==== Supplied material ====

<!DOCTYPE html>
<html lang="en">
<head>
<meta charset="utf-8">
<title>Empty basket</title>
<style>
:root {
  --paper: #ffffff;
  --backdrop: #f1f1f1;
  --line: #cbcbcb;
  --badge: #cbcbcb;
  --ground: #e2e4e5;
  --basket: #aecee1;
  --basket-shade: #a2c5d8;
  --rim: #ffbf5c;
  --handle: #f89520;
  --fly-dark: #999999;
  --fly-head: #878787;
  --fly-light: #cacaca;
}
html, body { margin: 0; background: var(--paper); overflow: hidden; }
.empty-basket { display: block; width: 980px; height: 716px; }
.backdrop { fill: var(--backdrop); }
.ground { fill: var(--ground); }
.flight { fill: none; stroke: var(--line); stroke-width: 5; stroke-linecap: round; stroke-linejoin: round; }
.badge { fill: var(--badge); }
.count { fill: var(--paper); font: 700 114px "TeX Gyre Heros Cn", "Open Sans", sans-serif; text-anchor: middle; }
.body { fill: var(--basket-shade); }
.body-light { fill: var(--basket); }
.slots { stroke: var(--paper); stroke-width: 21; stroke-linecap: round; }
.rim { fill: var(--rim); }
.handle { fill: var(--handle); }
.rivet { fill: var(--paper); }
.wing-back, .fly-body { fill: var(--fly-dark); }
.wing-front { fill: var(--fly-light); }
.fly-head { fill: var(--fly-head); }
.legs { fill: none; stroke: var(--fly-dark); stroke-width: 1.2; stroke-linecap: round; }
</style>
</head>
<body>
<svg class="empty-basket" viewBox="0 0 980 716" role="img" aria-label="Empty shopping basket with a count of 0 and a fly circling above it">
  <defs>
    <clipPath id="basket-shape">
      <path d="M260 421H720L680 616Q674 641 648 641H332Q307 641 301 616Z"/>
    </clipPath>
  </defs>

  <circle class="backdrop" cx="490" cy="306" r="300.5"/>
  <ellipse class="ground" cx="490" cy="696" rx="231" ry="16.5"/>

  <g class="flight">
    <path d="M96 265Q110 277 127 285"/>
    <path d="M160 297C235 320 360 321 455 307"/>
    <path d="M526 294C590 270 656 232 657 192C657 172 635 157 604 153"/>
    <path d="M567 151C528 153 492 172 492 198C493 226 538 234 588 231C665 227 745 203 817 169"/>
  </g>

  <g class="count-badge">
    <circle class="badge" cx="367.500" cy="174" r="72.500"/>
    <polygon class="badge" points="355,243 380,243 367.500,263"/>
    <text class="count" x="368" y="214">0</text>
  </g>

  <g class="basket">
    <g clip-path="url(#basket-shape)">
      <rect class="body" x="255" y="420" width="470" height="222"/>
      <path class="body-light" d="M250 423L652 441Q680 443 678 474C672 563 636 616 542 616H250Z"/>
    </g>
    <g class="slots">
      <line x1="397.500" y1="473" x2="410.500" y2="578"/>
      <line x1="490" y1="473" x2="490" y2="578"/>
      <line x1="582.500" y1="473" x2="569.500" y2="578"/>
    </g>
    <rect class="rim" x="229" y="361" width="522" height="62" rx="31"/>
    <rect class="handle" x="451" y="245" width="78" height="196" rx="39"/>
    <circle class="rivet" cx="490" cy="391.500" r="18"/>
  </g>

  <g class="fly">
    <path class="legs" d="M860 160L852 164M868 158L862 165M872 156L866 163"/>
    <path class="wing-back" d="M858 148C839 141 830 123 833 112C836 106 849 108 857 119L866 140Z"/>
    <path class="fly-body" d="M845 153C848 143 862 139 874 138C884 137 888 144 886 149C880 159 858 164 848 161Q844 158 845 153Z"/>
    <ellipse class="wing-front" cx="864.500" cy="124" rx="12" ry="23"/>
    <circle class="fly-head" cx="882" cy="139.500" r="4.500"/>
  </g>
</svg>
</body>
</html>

====

What the task requires: The answer must restate each entry word for word.

The answer:
<!DOCTYPE html>
<html lang="en">
<head>
<meta charset="utf-8">
<title>Empty basket</title>
<style>
:root {
  --paper: #ffffff;
  --backdrop: #f1f1f1;
  --line: #cbcbcb;
  --badge: #cbcbcb;
  --ground: #e2e4e5;
  --basket: #aecee1;
  --basket-shade: #a2c5d8;
  --rim: #ffbf5c;
  --handle: #f89520;
  --fly-dark: #999999;
  --fly-head: #878787;
  --fly-light: #cacaca;
}
html, body { margin: 0; background: var(--paper); overflow: hidden; }
.empty-basket { display: block; width: 980px; height: 716px; }
.backdrop { fill: var(--backdrop); }
.ground { fill: var(--ground); }
.flight { fill: none; stroke: var(--line); stroke-width: 5; stroke-linecap: round; stroke-linejoin: round; }
.badge { fill: var(--badge); }
.count { fill: var(--paper); font: 700 114px "TeX Gyre Heros Cn", "Open Sans", sans-serif; text-anchor: middle; }
.body { fill: var(--basket-shade); }
.body-light { fill: var(--basket); }
.slots { stroke: var(--paper); stroke-width: 21; stroke-linecap: round; }
.rim { fill: var(--rim); }
.handle { fill: var(--handle); }
.rivet { fill: var(--paper); }
.wing-back, .fly-body { fill: var(--fly-dark); }
.wing-front { fill: var(--fly-light); }
.fly-head { fill: var(--fly-head); }
.legs { fill: none; stroke: var(--fly-dark); stroke-width: 1.2; stroke-linecap: round; }
</style>
</head>
<body>
<svg class="empty-basket" viewBox="0 0 980 716" role="img" aria-label="Empty shopping basket with a count of 0 and a fly circling above it">
  <defs>
    <clipPath id="basket-shape">
      <path d="M260 421H720L680 616Q674 641 648 641H332Q307 641 301 616Z"/>
    </clipPath>
  </defs>

  <circle class="backdrop" cx="490" cy="306" r="300.5"/>
  <ellipse class="ground" cx="490" cy="696" rx="231" ry="16.5"/>

  <g class="flight">
    <path d="M96 265Q110 277 127 285"/>
    <path d="M160 297C235 320 360 321 455 307"/>
    <path d="M526 294C590 270 656 232 657 192C657 172 635 157 604 153"/>
    <path d="M567 151C528 153 492 172 492 198C493 226 538 234 588 231C665 227 745 203 817 169"/>
  </g>

  <g class="count-badge">
    <circle class="badge" cx="367.500" cy="174" r="72.500"/>
    <polygon class="badge" points="355,243 380,243 367.500,263"/>
    <text class="count" x="368" y="214">0</text>
  </g>

  <g class="basket">
    <g clip-path="url(#basket-shape)">
      <rect class="body" x="255" y="420" width="470" height="222"/>
      <path class="body-light" d="M250 423L652 441Q680 443 678 474C672 563 636 616 542 616H250Z"/>
    </g>
    <g class="slots">
      <line x1="397.500" y1="473" x2="410.500" y2="578"/>
      <line x1="490" y1="473" x2="490" y2="578"/>
      <line x1="582.500" y1="473" x2="569.500" y2="578"/>
    </g>
    <rect class="rim" x="229" y="361" width="522" height="62" rx="31"/>
    <rect class="handle" x="451" y="245" width="78" height="196" rx="39"/>
    <circle class="rivet" cx="490" cy="391.500" r="18"/>
  </g>

  <g class="fly">
    <path class="legs" d="M860 160L852 164M868 158L862 165M872 156L866 163"/>
    <path class="wing-back" d="M858 148C839 141 830 123 833 112C836 106 849 108 857 119L866 140Z"/>
    <path class="fly-body" d="M845 153C848 143 862 139 874 138C884 137 888 144 886 149C880 159 858 164 848 161Q844 158 845 153Z"/>
    <ellipse class="wing-front" cx="864.500" cy="124" rx="12" ry="23"/>
    <circle class="fly-head" cx="882" cy="139.500" r="4.500"/>
  </g>
</svg>
</body>
</html>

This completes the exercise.